The battle of Champion Hill was itself chaotic and the physical landscape is still in private hands without any interpretation. The remains of the Coker House, shown here, are an indication of the physical state of everything we saw (apparently it has since been demolished).

One benefit of putting together this narrative (in 2012) is that I discovered a web site containing fascinating information about Champion Hill written by Mr. Bearss late wife, Margie, a noted historian in her own right. The vignettes at the link above give life to the history.

There is no picture because we ran out of time to spend at the Big Black battlefield. Another disappointment. Click the link to see pictures.
Cannon The next day we spent touring the Battlefield Park at Vicksburg. As part of the stop at the park headquarters we visited this display of the various cannon types that were used in the action.
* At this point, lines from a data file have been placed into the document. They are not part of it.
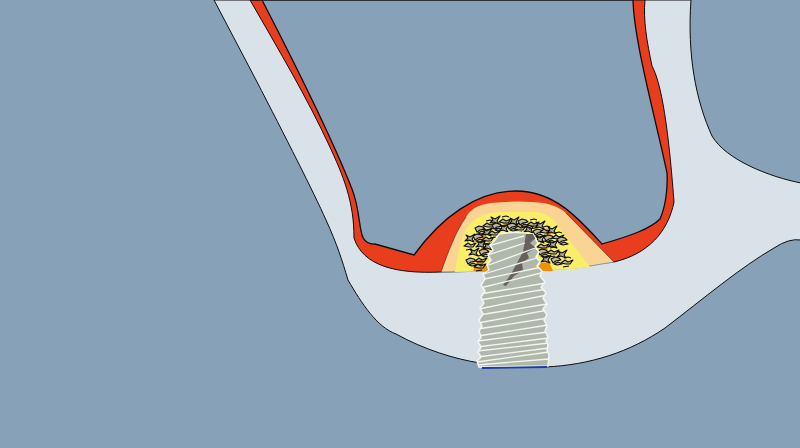
<!DOCTYPE html>
<html lang="en">
<head>
<meta charset="utf-8">
<title>Sinus lift with implant</title>
<style>
:root {
  --backdrop: #87a1b8;
  --bone: #d9e1e9;
  --membrane: #e83e1e;
  --graft-outer: #f9d492;
  --graft-inner: #f9ee6a;
  --orange: #f09008;
  --metal: #b0b7ab;
  --thread: #f4f6f2;
  --shadow: #68605c;
  --ink: #0d0d0d;
  --base: #1c3f9e;
}
html, body { margin: 0; width: 800px; height: 448px; overflow: hidden; background: var(--backdrop); }
svg { display: block; }
.bone { fill: var(--bone); stroke: var(--ink); stroke-width: 1; }
.membrane { fill: var(--membrane); stroke: var(--ink); stroke-width: 1; }
.cavity { fill: var(--backdrop); stroke: var(--ink); stroke-width: 1.3; }
.graft-outer { fill: var(--graft-outer); }
.graft-inner { fill: var(--graft-inner); }
.orange { fill: var(--orange); }
.grains { fill: #b9b69c; stroke: var(--ink); stroke-width: 1.1; stroke-linejoin: round; }
.metal { fill: var(--metal); stroke: var(--thread); stroke-width: 1.5; stroke-linejoin: round; }
.threads { fill: none; stroke: var(--thread); stroke-width: 1.3; }
.shadow { fill: var(--shadow); }
.base { fill: none; stroke: var(--base); stroke-width: 1.8; }
</style>
</head>
<body>
<svg width="800" height="448" viewBox="0 0 800 448" role="img" aria-label="Cross-section of a dental implant in the jaw bone with graft material under a raised sinus membrane">
  <defs>
    <g id="grain-a">
      <path d="M-5 -1L-1 -3 3 -2 5 0 0 1 -3 3Z"/>
      <path d="M-2 4L2 2 6 4 1 5Z"/>
    </g>
    <g id="grain-b">
      <path d="M-4 -3L0 -1 5 -4 2 1 4 4 -1 2 -5 3 -2 0Z"/>
    </g>
    <g id="grain-c">
      <path d="M-6 1L-2 -2 1 0 6 -2 3 2 -1 2Z"/>
      <path d="M-3 -4L1 -5 4 -4M-4 5L2 4" fill="none"/>
    </g>
    <path id="screw-shape" d="M499 234Q515 231 533 234L535 238 538 243 535 247 539 252 536 257 540 262 537 266 542 271 540 276 545 282 541 287 546 293 543 298 547 304 543 309 547 315 544 320 547 326 545 331 548 337 546 341 548 345 547 350 549 355 548 366 479 367 477 361 481 357 478 352 481 347 478 342 481 337 479 331 482 326 479 320 483 314 480 308 484 303 481 297 485 291 481 285 485 279 483 274 489 270 487 265 491 260 488 255 493 250 490 245 495 240Z"/>
    <clipPath id="screw-clip"><use href="#screw-shape"/></clipPath>
  </defs>

  <path class="bone" d="M214 0L256 80C285 136 314 193 326 220C337 244 342 260 348 280C362 304 377 327 396 334C425 350 455 359 480 363L486 367H545C590 365 630 352 665 328C703 299 741 267 774 248Q789 238 801 240V183C770 177 726 160 712 136C696 101 687 55 691 0Z"/>

  <path class="membrane" d="M250 0C280 52 307 98 328 143C344 177 354 202 354 238C363 266 396 274 441 272L548 270L614 262C648 254 668 232 674 202C670 150 664 88 652 66C647 42 643 20 645 0Z"/>

  <path class="cavity" d="M262 0C295 64 330 133 352 189C364 220 355 245 375 244L414 255C441 218 476 191 516 191C555 191 579 219 602 244C630 236 650 229 660 219C665 208 668 190 667 173C656 120 634 42 633 0Z"/>
  <path class="membrane" d="M250 0H263" fill="none"/>

  <path class="graft-outer" d="M441 272C448 252 456 231 466 217Q473 205 491 203Q520 200 544 203Q558 206 566 213L614 262C592 267 575 269 548 271Z"/>
  <path d="M441 272L548 270Q580 269 614 262" fill="none" stroke="#7d9ab8"/>
  <path d="M441 272C448 252 456 231 466 217M566 213L614 262" fill="none" stroke="#5a2a12" stroke-width=".7"/>
  <path class="graft-inner" d="M455 272C458 254 460 235 470 224Q480 213 497 212H538Q550 214 557 224L590 267Q570 270 548 270Z"/>

  <path class="orange" d="M473 271L477 261 486 264 490 272ZM534 271L541 263 549 262 553 271ZM477 234L487 232 484 241ZM546 228L554 232 547 238ZM538 249L548 247 546 256ZM481 247L489 250 483 257ZM502 223L511 221 508 229Z"/>

  <g class="grains">
    <use href="#grain-a" x="471" y="261"/>
    <use href="#grain-c" x="481" y="260"/>
    <use href="#grain-b" x="474" y="252"/>
    <use href="#grain-a" x="484" y="252"/>
    <use href="#grain-c" x="470" y="245"/>
    <use href="#grain-b" x="481" y="244"/>
    <use href="#grain-b" x="470" y="238"/>
    <use href="#grain-a" x="478" y="237"/>
    <use href="#grain-c" x="488" y="239"/>
    <use href="#grain-b" x="488" y="246"/>
    <use href="#grain-a" x="480" y="229"/>
    <use href="#grain-b" x="487" y="232"/>
    <use href="#grain-c" x="494" y="233"/>
    <use href="#grain-c" x="489" y="225"/>
    <use href="#grain-a" x="497" y="226"/>
    <use href="#grain-b" x="495" y="220"/>
    <use href="#grain-b" x="504" y="228"/>
    <use href="#grain-c" x="505" y="221"/>
    <use href="#grain-a" x="512" y="226"/>
    <use href="#grain-b" x="514" y="221"/>
    <use href="#grain-c" x="520" y="228"/>
    <use href="#grain-a" x="523" y="222"/>
    <use href="#grain-b" x="529" y="229"/>
    <use href="#grain-c" x="533" y="224"/>
    <use href="#grain-b" x="540" y="225"/>
    <use href="#grain-a" x="538" y="232"/>
    <use href="#grain-c" x="546" y="231"/>
    <use href="#grain-b" x="552" y="230"/>
    <use href="#grain-b" x="540" y="239"/>
    <use href="#grain-a" x="549" y="238"/>
    <use href="#grain-c" x="558" y="237"/>
    <use href="#grain-c" x="543" y="246"/>
    <use href="#grain-b" x="553" y="244"/>
    <use href="#grain-a" x="562" y="240"/>
    <use href="#grain-a" x="543" y="252"/>
    <use href="#grain-c" x="553" y="252"/>
    <use href="#grain-b" x="562" y="254"/>
    <use href="#grain-b" x="546" y="259"/>
    <use href="#grain-a" x="556" y="260"/>
    <use href="#grain-c" x="567" y="262"/>
    <use href="#grain-c" x="480" y="266"/>
  </g>

  <use class="metal" href="#screw-shape"/>
  <g clip-path="url(#screw-clip)">
    <path class="shadow" d="M526 234H533L536 238 530 243 536 248 527 253 529 258 522 263 523 270 514 276 506 286 503 285 511 274 517 263 523 252Z"/>
    <path class="threads" d="M488 246L524 236M488 255L525 243M486 266L538 247M484 274L540 257M480 280L542 267M480 288L545 272M480 294L546 283M480 300L547 289M479 309L547 295M479 315L547 304M478 323L548 310M478 329L548 318M478 336L548 325M478 341L548 332M477 347L549 338M477 351L549 343M477 357L549 348M477 362L549 352M477 365L549 359"/>
  </g>
  <path class="base" d="M482 368L547 367"/>
</svg>
</body>
</html>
Who knew there could be so many?
Louisiana Monument Vicksburg sits on high loess bluffs overlooking the Mississippi basin. The city's defenses were on high ground and difficult to take by force. The Union forces tried more than once to storm the fortifications before they decided to lay siege.

Imagine what it must have been like to attack this position in the face, not only of fire, but also of a tangled abatis, which would have guarded approaches like this one.

Large monuments honoring the troops of states participating in the action are found throughout the park. They are generally located where those troops served.

Illinois Monument The Shirley house on the right is the only structure within the Park's boundaries that dates from the war.

The Illinois Monument is the grandest of the memorials within the park. A major feature is the echo within the open dome.

These are located on the "Graveyard Road" approach to Vicksburg, which was the site of the first frontal assault on the city. It failed with heavy losses. A second assault also failed. Grant and his army then settled in for an extended siege.

Wisconsin Monument This is one of the sculptures at the Wisconsin Monument. It was my favorite when I was growing up because I could scramble into the saddle of the horse. Somehow I didn't realize that the horse portrayed was wounded and probably dying. To me it was simply a chance to "ride."

The monuments in the park were mostly built in the early 20th century, but at least one, the Kentucky Memorial, was dedicated in the 21st century.

Grant's Headquarters I'm sure that every town has its location where young folks go to park. Often these locations are the scenes of cautionary tales such as the hook. Well in the days of my youth, Grant's headquarters was THAT location. We called it "five faces" because of the sculptures shown here.

Nowadays admission to the park is limited and it is not open after dark. Ed Bearss was one of the driving forces behind that change. It didn't make him especially popular in Vicksburg at the time.

Ironclad Cairo In the mid-1950s Ed, Warren Grabau (the father of my best friend growing up) and Don Jacks did extensive research and exploration to locate the resting place of the USS Cairo, the first ship in history to be sunk by an electrically detonated torpedo.

Many residents became enthralled in the discovery of the ship and the attempts to salvage and raise and preserve it. Numerous difficulties were encountered and overcome to finally raise the ship (in pieces) in 1965.

During the process, however, many artifacts were discovered and saved and a museum was constructed to house and interpret them.

Inside the Cairo Funding and technical delays almost resulted in the loss of the ship itself until the preserved remains were finally placed beside the museum housing the contents.

Although the metal parts, the iron cladding, the cannon, and the engines were largely saved, the picture shows that very little of the wooden structure was salvaged.

Surrender site Our final stop after visiting the Cairo museum was the location of the meeting between Generals Grant and Pemberton for the final surrender of Vicksburg after a long and brutal siege..

By the time we got there a thunderstorm had moved in and it was raining heavily with intermittent lightning. Most of our group slogged out with Ed to hear details of the surrender, but we didn't think it was a great idea to be standing out in the storm holding a dandy lightening rod disguised as an umbrella. Jim and I contented ourselves with a remote view.